[Dataset records]
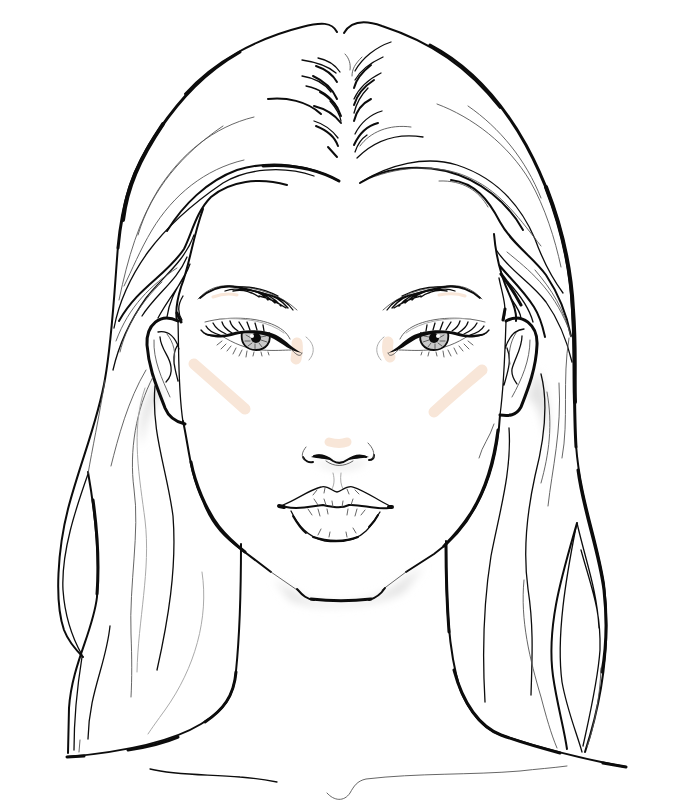
<!DOCTYPE html>
<html lang="en">
<head>
<meta charset="utf-8">
<title>Face chart</title>
<style>
:root{--paper:#fff;--ink:#0c0c0c;--soft:#555;--faint:#aaa;--shade:#e3e3e3;--highlight:#f8e6d8}
html,body{margin:0;background:var(--paper);overflow:hidden}
.face-chart{display:block;width:685px;height:800px}
.face-chart g{fill:none;stroke:var(--ink);stroke-width:1.3;stroke-linecap:round;stroke-linejoin:round}
.face-chart .bold{stroke-width:3}
.face-chart .heavy{stroke-width:4}
.face-chart .medium{stroke-width:2}
.face-chart .fine{stroke-width:.9;stroke:var(--soft)}
.face-chart .faint{stroke-width:1;stroke:var(--faint)}
.face-chart .solid{fill:var(--ink);stroke:none}
.face-chart .shading{fill:var(--shade);stroke:none}
.face-chart .highlighter{stroke:var(--highlight);stroke-width:11}
</style>
</head>
<body>
<svg class="face-chart" viewBox="0 0 685 800" role="img" aria-label="Line drawing of a woman's face with highlighter placement marks">
<defs>
<filter id="blur" x="-30%" y="-50%" width="160%" height="200%"><feGaussianBlur stdDeviation="4"/></filter>
<g id="eye">
<path class="fine" d="M205 322C232 315 262 318 278 327C285 331 288 335 290 339"/>
<path class="faint" d="M219 319C245 317 270 322 284 333"/>
<path d="M222 336C233 343 246 349 262 350C275 351 284 350 291 350" class="fine"/>
<path d="M242 332C240 344 247 350 256 350C266 350 272 342 269 333" stroke-width="1.8" fill="#c9c9c9"/>
<path class="fine" d="M246 335L251 338M245 341L250 341M248 346L252 343M255 349V344M262 347L259 343M267 342L261 340M266 336L261 337"/>
<circle class="solid" cx="256" cy="338" r="5"/>
<circle cx="252" cy="336" r="2" fill="#fff" stroke="none"/>
<path class="solid" d="M203 333C213 335 223 336 231 333C247 328 268 330 278 336C287 341 293 349 302 353C290 351 283 344 274 339C262 333 246 332 235 335C224 339 210 338 203 333Z"/>
<path d="M215 336C209 336 204 334 201 330M220 335C213 333 208 330 206 326M226 334C219 331 215 327 213 323M232 333C227 330 223 326 222 322M238 331C233 328 231 325 230 321M244 330L239 322M250 330L247 322M257 330L255 323M264 331L263 325"/>
<path class="fine" d="M222 341L217 345M226 344L221 349M231 346L227 351M236 348L233 354M242 350L239 356M247 351L246 357M254 352L253 356M261 352L262 356M268 352L269 355"/>
<path class="fine" d="M292 350C297 356 301 357 302 353"/>
<path class="faint" d="M306 337C314 343 316 352 309 360"/>
</g>
<g id="brow">
<path class="fine" d="M198 299C207 289 219 284 234 286C260 288 281 295 297 310"/>
<path d="M200 298C210 289 222 285 236 287C248 289 258 292 268 295" stroke-width="1.8"/>
<path d="M217 288C226 285 237 286 247 290M225 291C233 288 242 289 251 293M233 291C243 289 252 292 259 297M240 289C252 289 262 293 268 300M247 290C260 291 269 297 275 303M254 291C267 293 276 300 281 306M262 293C274 295 283 302 288 308M270 295C281 298 289 304 293 310M238 287C254 286 268 291 278 296M259 296C268 298 277 302 286 308"/>
</g>
</defs>
<rect width="685" height="800" fill="#fff"/>

<g id="soft-shading" filter="url(#blur)">
<path class="shading" d="M274 579L304 598C326 605 352 605 382 594L424 566L404 592C378 607 315 611 290 600Z"/>
<path class="shading" d="M158 380C144 396 138 420 141 446C146 425 151 405 163 397ZM537 370C548 390 551 410 547 440C542 414 535 400 527 398Z"/>
<path class="shading" d="M311 460C325 465 352 467 369 458L360 466C343 471 326 470 311 460Z"/>
</g>

<g id="highlighter-marks">
<path class="highlighter" d="M194 364C212 380 228 394 245 409M482 370C467 383 451 396 434 412"/>
<path class="highlighter" d="M297 343C298 349 297 355 296 359M388 342C387 348 388 354 390 357"/>
<path class="highlighter" stroke-linejoin="round" d="M329 442C337 444 342 444 347 442" style="stroke-width:9"/>
<path class="highlighter" d="M213 297C221 294 229 293 237 295M439 295C449 293 457 293 465 296" style="stroke-width:3"/>
</g>

<g id="hair-outline">
<path class="medium" d="M337 32C332 22 321 22 302 27C258 38 214 61 185 94"/>
<path class="bold" d="M240 52C205 72 181 98 159 130C131 170 122 205 118 248"/>
<path class="heavy" d="M163 124C139 160 127 187 123 220"/>
<path class="medium" d="M118 246C114 296 112 340 105 379C98 421 80 463 68 509C58 548 54 601 64 630C69 643 77 651 83 657"/>
<path class="medium" d="M344 33C351 21 365 20 382 26C431 42 468 67 500 108"/>
<path class="bold" d="M430 45C470 66 502 102 526 145C550 189 565 235 571 288C576 340 573 397 576 447"/>
<path class="heavy" d="M546 187C560 223 571 268 573 310C576 348 574 376 575 402"/>
<path class="medium" d="M576 445C580 499 597 538 604 584C611 643 602 700 585 752"/>
<path class="bold" d="M578 470C583 510 599 551 604 590C608 626 606 650 602 672"/>
</g>

<g id="parting">
<path class="medium" d="M316 66C325 69 333 75 337 82M313 76C324 81 333 90 337 99M320 92C330 97 338 107 341 116M314 106C326 109 335 115 341 123M316 126C326 130 335 137 338 146M328 147L337 157"/>
<path d="M318 58C328 60 336 66 340 72M302 60C316 62 329 67 336 73M306 86C321 89 332 98 338 108M302 76C315 78 325 84 331 92M314 121C324 124 332 130 338 138M330 101C336 108 340 114 341 121"/>
<path class="medium" d="M268 99C286 97 307 101 321 114"/>
<path class="medium" d="M371 65C362 72 356 80 354 88M374 80C363 87 357 95 354 105M371 99C361 104 356 112 354 121M378 123C366 126 359 134 354 145"/>
<path d="M391 42C376 47 362 58 355 71M383 57C370 63 360 71 355 80M381 73C367 80 358 90 354 99M368 88C360 96 356 105 354 113M382 111C369 115 360 124 355 134M367 135C361 139 357 146 355 152M423 137C398 133 376 139 357 158"/>
<path class="fine" d="M345 54C349 58 351 64 350 70M362 57C355 64 352 69 352 76M411 127C389 124 370 132 360 146"/>
</g>

<g id="hairline">
<path class="medium" d="M339 181C309 164 270 160 237 170C207 181 183 205 167 231"/>
<path class="bold" d="M339 181C315 168 291 164 263 166"/>
<path d="M314 176C282 165 246 169 223 183C195 202 168 225 148 252C130 277 119 302 114 328"/>
<path class="medium" d="M287 185C259 177 230 181 211 197C196 212 192 233 184 249C166 276 138 287 119 321"/>
<path class="fine" d="M254 117C213 127 181 154 158 190C139 221 128 257 119 300M223 126C183 153 151 190 138 235M244 160C205 169 173 195 152 230C140 250 132 270 124 286"/>
<path class="medium" d="M360 183C384 168 415 164 446 171C481 180 508 203 523 230"/>
<path d="M361 182C389 165 425 155 457 165C494 177 520 204 535 239C543 261 552 278 563 293"/>
<path class="medium" d="M451 180C475 183 488 199 500 222C512 244 533 257 546 275C558 293 567 316 571 336"/>
<path class="fine" d="M376 176C407 165 445 165 472 179C502 193 521 221 541 246M437 104C472 117 508 144 530 181C545 207 555 239 561 267M439 181C463 180 479 191 488 207M468 106C500 128 526 160 541 198"/>
</g>

<g id="temple-strands">
<path class="medium" d="M203 209C192 240 190 264 181 287C177 300 175 311 177 321"/>
<path d="M194 235C184 263 160 279 146 298C131 319 119 344 113 370M187 257C177 281 156 294 142 316M190 264C184 282 171 294 158 318M184 276C176 290 169 301 167 317M183 296C178 304 177 312 182 320"/>
<path class="fine" d="M177 268C151 285 129 306 116 341M162 282C140 303 126 327 120 352"/>
<path class="medium" d="M494 234C496 258 502 279 510 296C514 305 517 313 516 321M499 265C509 277 524 291 534 307C541 318 543 328 545 337"/>
<path class="bold" d="M501 274C508 283 514 292 521 305"/>
<path d="M497 251C509 270 531 282 546 302C558 319 567 341 572 362M499 278C502 293 507 306 504 319M508 282C520 295 529 307 533 322M512 300C517 307 521 313 521 319"/>
<path class="fine" d="M507 252C529 270 552 288 568 327M535 270C552 290 564 309 571 337"/>
<path class="bold" d="M177 313L181 322M505 309L503 320"/>
</g>

<g id="ears">
<path class="bold" d="M178 321C160 312 146 325 147 345C149 371 158 389 165 408C169 418 176 422 185 424"/>
<path d="M158 332C169 330 176 338 179 349M160 337C161 350 170 356 171 367C172 374 169 379 166 382M177 346C171 357 175 369 178 381M178 321C179 355 178 389 183 422"/>
<path class="fine" d="M154 340C153 360 162 379 170 397M167 334C174 343 176 353 174 364"/>
<path class="bold" d="M506 321C522 312 538 325 537 345C536 369 528 389 521 407C516 416 509 416 500 415"/>
<path d="M524 329C513 330 508 339 505 349M522 336C522 348 515 358 512 369C511 376 515 381 517 384M507 348C512 360 508 371 504 385M506 321C505 354 504 386 500 415"/>
<path class="fine" d="M530 340C530 360 522 379 512 397M516 333C510 342 508 354 510 364"/>
</g>

<g id="face-contour">
<path class="medium" d="M183 421C189 448 190 474 203 501C213 527 227 539 242 550L271 572"/>
<path class="bold" d="M191 462C195 483 206 510 219 527C227 537 236 545 245 552"/>
<path class="medium" d="M500 415C498 449 490 481 476 506C466 525 451 542 434 554L406 572"/>
<path class="bold" d="M498 430C494 461 485 491 471 513C462 527 453 537 444 546"/>
<path class="fine" d="M271 572L300 592M406 572L382 590M494 424C490 437 482 446 479 458"/>
<path class="medium" d="M297 589C303 596 307 599 314 600M369 600C376 598 381 594 385 588"/>
<path class="bold" d="M311 599C329 601 353 601 371 599"/>
</g>

<g id="brows"><use href="#brow"/><use href="#brow" transform="translate(680 0) scale(-1 1)"/></g>
<g id="eyes"><use href="#eye"/><use href="#eye" transform="translate(690 0) scale(-1 1)"/></g>

<g id="nose">
<path class="medium" d="M303 457C305 461 309 463 313 462M314 456C321 454 328 457 333 461C338 464 343 463 347 460C353 456 360 454 366 457M369 460C372 460 374 458 374 455"/>
<path class="solid" d="M311 457C319 452 326 455 333 461C325 458 318 459 311 457ZM346 461C353 455 361 453 369 457C361 459 353 458 346 461Z"/>
<path class="fine" d="M306 447C302 452 301 456 304 460M368 443C373 448 375 453 373 458M326 461C334 467 344 467 353 461"/>
<path class="faint" d="M333 473C335 480 334 485 332 489M341 473C340 480 341 485 343 489"/>
</g>

<g id="lips">
<path d="M283 505C296 500 309 490 321 487C328 485 333 492 337 492C341 492 346 485 353 487C366 491 377 500 390 506"/>
<path class="medium" d="M286 507C300 510 312 506 323 505C332 507 341 509 349 505C361 504 375 510 389 508"/>
<path class="heavy" d="M279 506L284 507M389 507L392 507"/>
<path d="M291 511C298 525 307 537 325 541C342 543 357 540 366 531C372 525 376 518 380 512"/>
<path class="medium" d="M293 516C297 523 301 529 306 533M313 537C328 542 345 542 358 537M369 527C373 523 376 519 378 515"/>
<path class="fine" d="M317 490L313 495M325 488L324 493M347 489L349 494M355 490L359 494M318 505L314 499M326 505L324 499M333 507L332 501M342 507L343 501M351 505L353 499M308 509L312 515M318 509L320 516M327 509L328 514M348 509L347 515M357 509L355 516M365 510L361 515M318 535L321 529M329 537L330 532M347 537L346 532M356 533L353 528"/>
</g>

<g id="left-lengths">
<path class="medium" d="M88 472C95 512 100 556 97 597C93 632 72 664 69 708L68 753"/>
<path class="bold" d="M93 500C98 536 99 568 97 594"/>
<path d="M88 474C76 508 61 552 63 590C65 619 73 639 82 655M110 626C106 665 89 692 88 739M82 657C77 688 74 720 74 750"/>
<path d="M153 377C136 409 129 451 134 489C140 531 129 585 131 634C132 659 132 678 131 697" class="fine"/>
<path d="M155 386C151 432 167 470 173 516C177 568 168 621 157 670"/>
<path class="faint" d="M145 388C130 430 140 480 145 520C151 570 138 620 137 672M202 572C209 618 195 668 165 710C157 721 152 728 148 734"/>
<path class="fine" d="M105 380C99 418 92 450 88 474M146 370C128 400 118 438 111 466M80 740L79 752"/>
</g>

<g id="right-lengths">
<path d="M541 374C549 405 544 441 535 476C526 517 523 553 528 589C534 628 532 660 531 695"/>
<path d="M509 428C512 470 500 510 491 556C484 600 482 650 485 702"/>
<path class="fine" d="M559 383C562 430 552 470 548 506M569 338C562 380 569 420 562 458M547 392C553 425 549 454 541 483"/>
<path class="medium" d="M577 523C563 572 546 625 553 676C557 704 564 728 567 749"/>
<path d="M577 523C586 562 597 590 599 628M581 550C592 590 601 610 600 650C598 680 590 714 583 746M576 527C566 578 556 636 562 682C567 710 577 734 582 752"/>
<path class="fine" d="M524 580C520 620 530 660 541 697C546 716 551 734 557 748M601 668C600 698 594 727 587 747"/>
</g>

<g id="neck-and-shoulders">
<path class="medium" d="M241 544C241 592 240 632 236 671C234 698 223 711 201 724C170 743 122 752 67 757"/>
<path class="bold" d="M236 672C234 696 223 710 205 722M67 757L84 756M128 750C147 747 164 743 178 737"/>
<path class="medium" d="M446 541C446 601 448 650 460 689C469 711 482 728 501 735C543 749 588 760 626 767"/>
<path class="bold" d="M446 544C446 574 447 604 449 632M454 670C463 704 480 727 501 735C520 742 541 748 560 753M603 763L626 767"/>
<path d="M150 769C178 776 211 774 240 777C254 778 266 780 277 782"/>
<path d="M327 793C334 801 344 802 350 793C354 786 357 781 366 779C416 773 473 775 520 771C537 769 552 768 567 766" class="fine"/>
</g>
</svg>
</body>
</html>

* Problem to work on: Above are the lines; repeat exactly the ones from the line containing "462C195 483 206" down to the line containing "572L300 592M406 572L382", both inclusive.

* Finished exercise:
<path class="bold" d="M191 462C195 483 206 510 219 527C227 537 236 545 245 552"/>
<path class="medium" d="M500 415C498 449 490 481 476 506C466 525 451 542 434 554L406 572"/>
<path class="bold" d="M498 430C494 461 485 491 471 513C462 527 453 537 444 546"/>
<path class="fine" d="M271 572L300 592M406 572L382 590M494 424C490 437 482 446 479 458"/>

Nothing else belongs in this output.